The National Electrical Manufacturers Association (NEMA) is responsible for setting the stringent standards used in North America for electrical supply components, and this ensures a high quality of electrical supply is maintained. Other countries have their own voltage systems and electrical component layouts, and so those respective countries determine the standards and controls implemented in their power cords. Manufacturing standards such as those enforced by NEMA help to maintain consistency in power cord production, and decrease the chance of malfunctions due to quality standards. As with any component used in the transferring of electrical power, there are important safety precautions to be undertaken in the use of power cords. Personal injury, death and/or extensive property damage can occur as the result of deterioration, malfunction or misuse of electrical equipment, and it is important for there to be measures in place to reduce these risks. Polarization, or grounding, is an important aspect of electrical plugs and appliances, especially for higher voltage appliances or for electrical equipment that has a higher risk of causing electric shock when live. Sensitive electrical equipment and products should only be used with polarized or grounded cord sets. Other safety precautions for electrical supply components include plug covers, waterproof protective materials, fuses and circuit breakers.

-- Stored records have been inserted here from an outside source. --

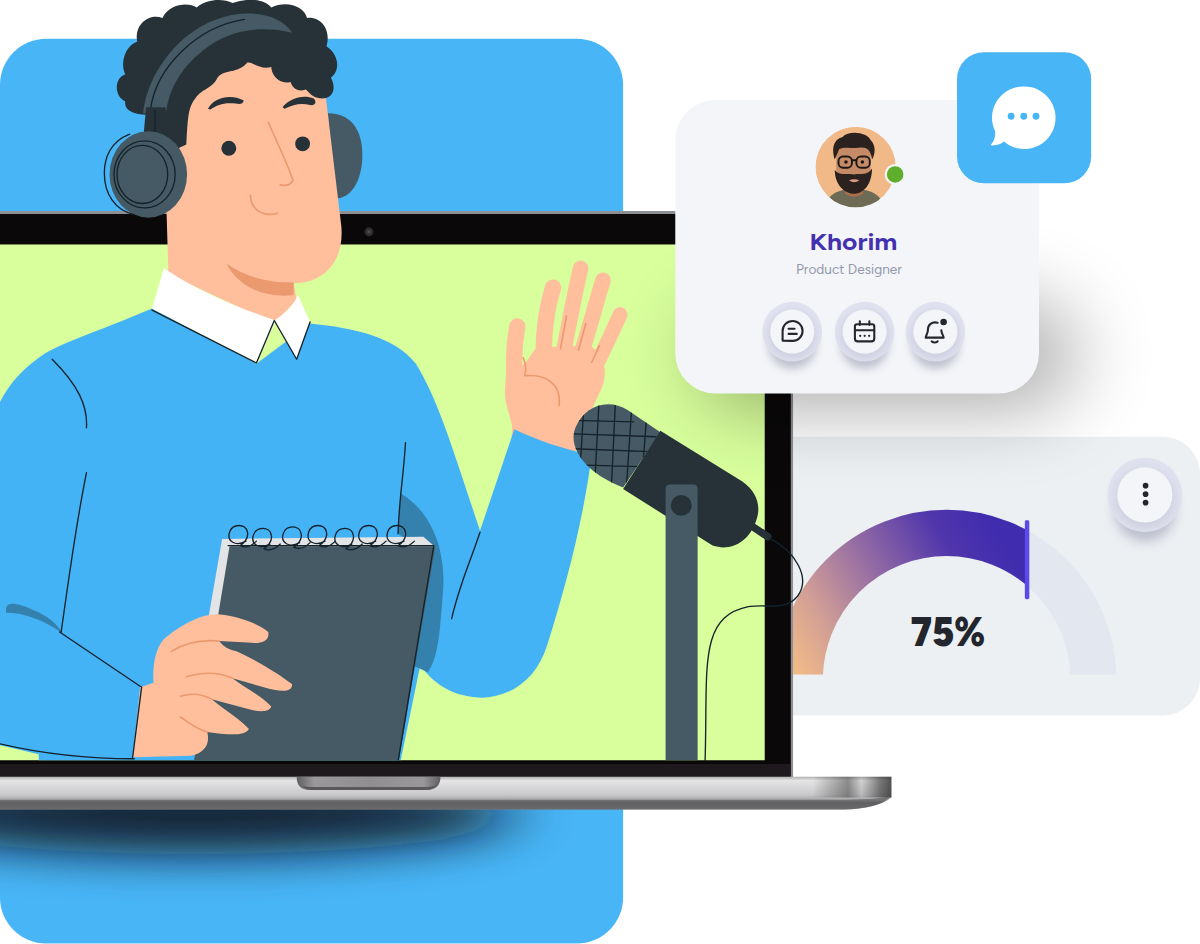
<!DOCTYPE html>
<html lang="en">
<head>
<meta charset="utf-8">
<title>Podcast call hero</title>
<link rel="stylesheet" href="https://fonts.googleapis.com/css2?family=Figtree:wght@400;500;700;900&display=swap">
<style>
:root{
  --sky:#48b5f7; --sweater:#44b3f6; --sweater-shade:#3481ae;
  --lime:#d8ff9c; --ink:#263238; --slate:#455a64; --line:#14222b;
  --skin:#ffbf9d; --skin-shade:#eb996e;
  --card:#f3f5f8; --card-cool:#ecf0f3; --ring:#e0e2f0; --track:#e3e7f0;
  --indigo:#4331b0; --marker:#5a4aea; --muted:#9499ab; --text:#23262d; --online:#5fae2b;
}
html,body{margin:0;background:#fff;overflow:hidden}
.hero{width:1200px;height:944px;overflow:hidden;background:#fff}
.hero svg{display:block;width:1200px;height:944px}
text{font-family:"Figtree",sans-serif;text-anchor:middle}
.name{font-size:16px;font-weight:700;fill:var(--indigo)}
.role{font-size:8.7px;font-weight:400;fill:var(--muted)}
.percent{font-size:28px;font-weight:900;fill:var(--text)}
.skin{fill:var(--skin)} .skin-shade{fill:var(--skin-shade)}
.ink{fill:var(--ink)} .slate{fill:var(--slate)}
.sweater{fill:var(--sweater)} .sweater-shade{fill:var(--sweater-shade)}
.finger{fill:none;stroke:var(--skin);stroke-linecap:round;stroke-linejoin:round}
.seam{fill:none;stroke:var(--line);stroke-width:.9;stroke-linecap:round;stroke-linejoin:round}
.crease{fill:none;stroke:var(--skin-shade);stroke-width:1.1;stroke-linecap:round;stroke-linejoin:round}
.glyph{fill:none;stroke:var(--text);stroke-width:1.4;stroke-linecap:round;stroke-linejoin:round}
</style>
</head>
<body>
<main class="hero">
<svg viewBox="0 0 805 633.27" preserveAspectRatio="none" aria-label="Podcast host waving from a laptop screen, with a profile card and a progress gauge">
<defs>
  <linearGradient id="gauge-fill" gradientUnits="userSpaceOnUse" x1="528" y1="448" x2="672" y2="362">
    <stop offset="0" stop-color="#f5be85"/><stop offset=".22" stop-color="#d29f95"/><stop offset=".5" stop-color="#936ba4"/><stop offset=".8" stop-color="#5036ac"/><stop offset="1" stop-color="#402cae"/>
  </linearGradient>
  <linearGradient id="base-metal" x1="0" y1="0" x2="0" y2="1">
    <stop offset="0" stop-color="#aeaeb0"/><stop offset=".12" stop-color="#e6e5e6"/><stop offset=".55" stop-color="#c9c8ca"/><stop offset=".72" stop-color="#a4a3a5"/><stop offset=".8" stop-color="#6d6c6e"/><stop offset="1" stop-color="#8f8f91"/>
  </linearGradient>
  <linearGradient id="base-edge" x1="0" y1="0" x2="1" y2="0">
    <stop offset="0" stop-color="#333" stop-opacity="0"/><stop offset=".45" stop-color="#333" stop-opacity=".5"/><stop offset=".62" stop-color="#333" stop-opacity=".1"/><stop offset=".85" stop-color="#222" stop-opacity=".55"/><stop offset="1" stop-color="#222" stop-opacity=".75"/>
  </linearGradient>
  <linearGradient id="notch-metal" x1="0" y1="0" x2="1" y2="0">
    <stop offset="0" stop-color="#5f5d60"/><stop offset=".12" stop-color="#9b989b"/><stop offset=".5" stop-color="#918e91"/><stop offset=".88" stop-color="#9b989b"/><stop offset="1" stop-color="#5f5d60"/>
  </linearGradient>
  <filter id="blur-soft" x="-50%" y="-100%" width="200%" height="300%"><feGaussianBlur stdDeviation="3"/></filter>
  <filter id="blur-wide" x="-60%" y="-120%" width="220%" height="340%"><feGaussianBlur stdDeviation="27"/></filter>
  <filter id="blur-floor" x="-30%" y="-150%" width="160%" height="400%"><feGaussianBlur stdDeviation="22 15"/></filter>
  <clipPath id="panel-clip"><rect y="26" width="418" height="607" rx="31"/></clipPath>
  <clipPath id="host-clip"><rect y="-2" width="600" height="512"/></clipPath>
  <clipPath id="gauge-clip"><rect x="515" y="330" width="240" height="122.500"/></clipPath>
  <clipPath id="gauge-value-clip"><rect x="515" y="330" width="174" height="122.500"/></clipPath>
  <clipPath id="avatar-clip"><circle cx="574" cy="112" r="27"/></clipPath>
  <clipPath id="foam-clip"><path d="M443 290L418 327C396 319 380 302 386 287C392 272 408 267 421 275Z"/></clipPath>
  <g id="round-button">
    <ellipse cy="9" rx="16" ry="16" fill="#8e8fa8" opacity=".5" filter="url(#blur-soft)"/>
    <circle r="20" fill="var(--ring)"/><circle cy="2" r="15.500" fill="#b9bacb" opacity=".55" filter="url(#blur-soft)"/><circle r="14.800" fill="#f4f5f8"/>
  </g>
  <path id="coil" class="seam" d="M5 4C-2 8-8 4-6-2C-4-8 5-8 6-2C7 2 3 6 1 7C5 9 9 7 12 4"/>
</defs>

<g id="backdrop">
  <rect y="26" width="418" height="607" rx="31" fill="var(--sky)"/>
  <g clip-path="url(#panel-clip)">
    <ellipse cx="130" cy="546" rx="215" ry="27" fill="#071118" opacity=".88" filter="url(#blur-floor)"/>
  </g>
</g>

<g id="progress-card">
  <rect x="440" y="293" width="365" height="187" rx="25" fill="var(--card-cool)"/>
  <circle cx="635" cy="456" r="98.500" fill="none" stroke="var(--track)" stroke-width="31" clip-path="url(#gauge-clip)"/>
  <g clip-path="url(#gauge-value-clip)"><circle cx="635" cy="456" r="98.500" fill="none" stroke="url(#gauge-fill)" stroke-width="31"/></g>
  <rect x="687.500" y="349" width="3" height="53" rx="1" fill="var(--marker)"/>
  <text class="percent" x="636" y="433.500" textLength="50" lengthAdjust="spacingAndGlyphs">75%</text>
  <use href="#round-button" transform="translate(768 332) scale(1.25)"/>
  <g fill="var(--text)"><circle cx="768.500" cy="325.800" r="1.900"/><circle cx="768.500" cy="331.500" r="1.900"/><circle cx="768.500" cy="337.200" r="1.900"/></g>
</g>

<g id="laptop">
  <path d="M-20 141.500H514Q532 141.500 532 160V522H-20Z" fill="#8d8f92"/>
  <path d="M-20 143.500H513Q530.500 143.500 530.500 161V521H-20Z" fill="#0a0809"/>
  <rect x="-5" y="164" width="518" height="346" fill="var(--lime)"/>
  <rect x="-5" y="512.500" width="535" height="8.500" fill="#1d191c"/>
  <circle cx="247.500" cy="155.500" r="3" fill="#2d2d30"/><circle cx="247.500" cy="155.500" r="1.300" fill="#4a4a52"/>
  <path d="M-10 521H598V535C592 540 580 543 566 543H-10Z" fill="url(#base-metal)"/>
  <path d="M545 521H598V535H545Z" fill="url(#base-edge)"/>
  <path d="M-10 536.500H560C578 536.500 590 536 598 534C592 540 580 543 566 543H-10Z" fill="#58575a" opacity=".65"/>
  <path d="M199 521H295.500C295.500 527 292 530 286 530H208C202 530 199 527 199 521Z" fill="url(#notch-metal)"/>
  <path d="M201 526C204 529 206 530 210 530H285C290 530 293 528 294 526C291 528 288 528 284 528H210C206 528 203 528 201 526Z" fill="#5a585b"/>
</g>

<g id="card-shadow">
  <rect x="470" y="205" width="250" height="66" rx="30" fill="#000" opacity=".36" filter="url(#blur-wide)"/>
</g>

<g id="host" clip-path="url(#host-clip)">
  <g id="raised-hand">
    <path class="skin" d="M340 244C352 250 354 240 360 233L396 232C408 240 408 254 401 266C395 279 390 290 385 306L343 293C346 281 337 275 339 258Z"/>
    <g class="finger">
      <path stroke-width="11" d="M345.500 254C344 240 345 230 347 219"/>
      <path stroke-width="11" d="M365 246C364 225 367 206 371 193"/>
      <path stroke-width="10.500" d="M377 242C381 220 385 200 389.500 180"/>
      <path stroke-width="10.500" d="M387 246C394 226 399 206 404.500 188"/>
      <path stroke-width="10" d="M395 254C404 238 410 224 416 211"/>
    </g>
    <path class="crease" d="M351 240C353 245 353 249 352 252M353 252C365 251 377 257 375 272M376 234L380 212M388 235L393 217M397 243L402 232"/>
  </g>

  <g id="sweater">
    <path class="sweater" d="M102 207C62 224 40 230 26 240C11 251 3 262-4 278V499L26 506V514H268L282 446C291 460 306 468 324 468C344 467 360 455 367 433C380 392 391 350 397 305C379 302 360 295 345 288L322 356C305 305 294 268 279 244C265 226 238 220 208 217L172 244Z"/>
    <path class="sweater-shade" d="M269 331C289 343 300 369 297 399C295 425 294 441 287 451L276 446V364L267 358Z"/>
    <path class="sweater-shade" d="M4 408C5 403 13 405 22 409C32 413 39 419 42 425C30 416 16 411 4 411Z"/>
    <path class="seam" d="M35 241C52 258 59 272 58 287M58 317C50 357 46 390 41 424M40 424L95 461M272 297C271 317 268 331 267 358M322 357C315 378 308 393 303 415M0 499C30 506 60 509 90 509"/>
  </g>

  <g id="head">
    <path class="slate" d="M220 76C238 76 244 91 243 107C242 124 234 134 224 133Z"/>
    <path class="skin" d="M110 85L113 184L184 217L199 201L197 190C215 190 231 178 229 152L217 52C200 28 140 28 122 60Z"/>
    <path class="skin-shade" d="M152 177C165 186 181 190 197 189.500V198C178 200 160 193 152 177Z"/>
    <path class="ink" d="M98 77C90 77 83 74 84 68C76 64 77 52 84 50C80 41 85 30 92 28C90 16 100 9 109 12C113 3 126 1 132 5C139-1 150-1 156 2C168-2 178 0 182 5C192 0 204 4 206 12C217 11 222 22 219 31C228 37 228 48 222 52C226 60 223 66 216 66C209 66 207 61 205 60C200 62 196 59 195 55C187 57 182 50 182 45C174 47 169 41 166 42C159 50 151 46 146 52C142 60 136 59 131 66C126 72 126 80 125 97L110 104Z"/>
    <path class="slate" d="M96 76C100 42 130 10 165 9C180 9 190 13 196 22C171 16 151 22 136 34C121 46 113 60 111 78Z"/>
    <path class="seam" d="M101 73C105 45 132 18 164 13"/>
    <path class="ink" d="M98 72H111L113 94H96Z"/>
    <path class="seam" stroke="#6c7c84" d="M104 74V90"/>
    <ellipse class="slate" cx="99.500" cy="117" rx="26" ry="29"/>
    <ellipse class="seam" cx="97" cy="117" rx="20.500" ry="22.500"/>
    <ellipse class="seam" cx="95.500" cy="117" rx="17" ry="19.500"/>
    <path class="seam" d="M87 90C74 95 70 106 70 116C70 130 77 141 90 144"/>
    <path class="ink" d="M139.500 73C144 65 155 63 163.500 67.500C163 70 161 70 158 69.500C151 68.500 146 70 141 73.500ZM189.500 72C194 66 203 63 210.500 66C213 69 211 71 208 70.500C202 69 197 70 191 73Z"/>
    <circle class="ink" cx="153.500" cy="99.500" r="5"/><circle class="ink" cx="203" cy="96.500" r="5"/>
    <path class="crease" d="M180 82C186 96 193 110 196.500 121C195 124 192 125 188 124M168 131C168 140 176 146 186 143"/>
    <g id="collar">
      <path d="M110 180L102 207L172 243.500L185 215C158 206 132 195 110 180Z" fill="#fff"/>
      <path d="M184 215L199 241L208 216L200 198C196 206 190 211 184 215Z" fill="#fff"/>
      <path class="seam" d="M102 208L172 243.500L184 215L199 241L208 216"/>
    </g>
  </g>

  <g id="notebook">
    <path d="M149 361.500L284 360L292 367L157 371L147 430L138 425Z" fill="#e3e4e5"/>
    <path class="slate" d="M154 366.500L292 366.500L267.500 511H130Z"/>
    <g>
      <use href="#coil" x="160" y="359"/><use href="#coil" x="176" y="361"/><use href="#coil" x="196" y="360"/>
      <use href="#coil" x="213" y="359"/><use href="#coil" x="231" y="361"/><use href="#coil" x="247" y="359"/><use href="#coil" x="266" y="359"/>
    </g>
    <path class="seam" d="M153 366H291L267 511"/>
  </g>

  <g id="holding-hand">
    <path class="skin" d="M94 461L103 458C102 445 105 432 112 427C123 418 135 412 146 412C159 413 173 418 180 424C181 431 174 432 166 431L147 430C150 434 154 436 159 437C172 443 187 452 196 459C196 465 187 464 177 461L156 455C165 462 176 467 182 474C180 479 171 477 164 475L142 469C152 477 163 484 167 489C164 494 153 493 139 491C141 498 138 505 128 507L89 508Z"/>
    <path class="crease" d="M147 430C134 429 124 431 115 437M156 455C145 450 135 451 125 454M142 469C134 465 128 465 121 467M139 491C131 489 126 484 121 481"/>
    <path class="seam" d="M95 461L89 508"/>
  </g>

</g>

<g id="microphone">
  <path class="slate" d="M443 290L418 327C396 319 380 302 386 287C392 272 408 267 421 275Z"/>
  <g clip-path="url(#foam-clip)">
    <path class="seam" d="M385 282L425 283M382 291L440 293M384 301L436 303M392 312L430 313M392 268L389 316M402 266L399 324M413 266L410 330M424 270L420 330M434 276L430 330"/>
  </g>
  <path class="ink" d="M443 289L498 323C508 330 511 340 507 350C502 364 490 370 478 366L418 328Z"/>
  <path d="M500 350L515 360" stroke="var(--ink)" stroke-width="5" stroke-linecap="round"/>
  <path class="seam" d="M516 361C534 370 544 388 535 400C527 410 515 405 502 407C468 414 475 448 473 510"/>
  <path class="slate" d="M446.500 328Q446.500 325 449.500 325H465Q468 325 468 328V510H446.500Z"/>
  <circle class="ink" cx="457" cy="339" r="7"/>
</g>

<g id="profile-card">
  <rect x="453" y="67" width="244" height="197" rx="27" fill="var(--card)"/>
  <g id="avatar" clip-path="url(#avatar-clip)">
    <circle cx="574" cy="112" r="27" fill="#f1b987"/>
    <path d="M553 142C554 130 562 127 573 127C584 127 592 130 594 142Z" fill="#6d6b56"/>
    <path d="M567 119H579V130Q573 134 567 130Z" fill="#a96f4d"/>
    <path d="M561 100C561 91 583 91 584 100L584 114C582 124 578 129 572.500 129C567 129 563 124 561 114Z" fill="#c58b66"/>
    <path d="M560 114C560 119 562 128 572 130C582 130 585 120 585 113C582 118 578 116 573 117C567 116 563 118 560 114Z" fill="#2b211e"/>
    <path d="M560 107C557 97 561 93 565 92C570 87 582 89 584 94C588 98 587 104 585 107C584 101 582 99 578 99C571 100 567 98 563 100Z" fill="#2b211e"/>
    <path d="M569.500 121Q573 123.500 576.500 121Q573 119.500 569.500 121Z" fill="#d99b83"/>
    <g fill="none" stroke="#1d1818" stroke-width="1.300"><rect x="562.500" y="105" width="9" height="7.500" rx="3"/><rect x="574.500" y="105" width="9" height="7.500" rx="3"/><path d="M571.500 107.500H574.500"/></g>
    <g fill="#1d1818"><circle cx="567.500" cy="108.700" r="1.200"/><circle cx="578.500" cy="108.700" r="1.200"/></g>
  </g>
  <circle cx="600.500" cy="117" r="6.300" fill="var(--online)" stroke="var(--card)" stroke-width="1.500"/>
  <text class="name" x="572.500" y="167.500" textLength="59" lengthAdjust="spacingAndGlyphs">Khorim</text>
  <text class="role" x="569.500" y="184" textLength="71" lengthAdjust="spacingAndGlyphs">Product Designer</text>
  <use href="#round-button" x="531.500" y="222.500"/><use href="#round-button" x="580" y="222.500"/><use href="#round-button" x="627.500" y="222.500"/>
  <g class="glyph">
    <path d="M525 228.500V222A6.700 6.700 0 1 1 531.700 228.700ZM529 220.500H533M529 224H534.500"/>
    <path d="M575 217.500H585Q586.500 217.500 586.500 219V227Q586.500 229 584.500 229H575.500Q573.500 229 573.500 227V219Q573.500 217.500 575 217.500ZM573.500 221.500H586.500M576.800 215.500V218M583.200 215.500V218M577 225.300H577.100M580 225.300H580.100M583 225.300H583.100"/>
    <path d="M629 216.500C625 215.500 622.500 218 622.500 221C622.500 224 621 225 621 226.500H633C633 225 631.500 224 631.500 221.500M625 229Q627 230.500 629 229"/>
  </g>
  <circle cx="633" cy="216" r="2.200" fill="var(--text)"/>
</g>

<g id="chat-badge">
  <rect x="642" y="35" width="90" height="88" rx="18" fill="var(--sky)"/>
  <path d="M687 58A21 21 0 1 1 673.500 95C671 97 668 97.800 664.500 97.500C667 94.500 668 91.500 667.500 88A21 21 0 0 1 687 58Z" fill="#fff"/>
  <g fill="var(--sky)"><circle cx="678.300" cy="78" r="2.300"/><circle cx="686.800" cy="78" r="2.300"/><circle cx="695" cy="78" r="2.300"/></g>
</g>
</svg>
</main>
</body>
</html>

Power supplies, or power supply units (PSU), are devices that produce electrical power and provide reliable electrical currents that power electronics, machinery and devices for both industrial and commercial use.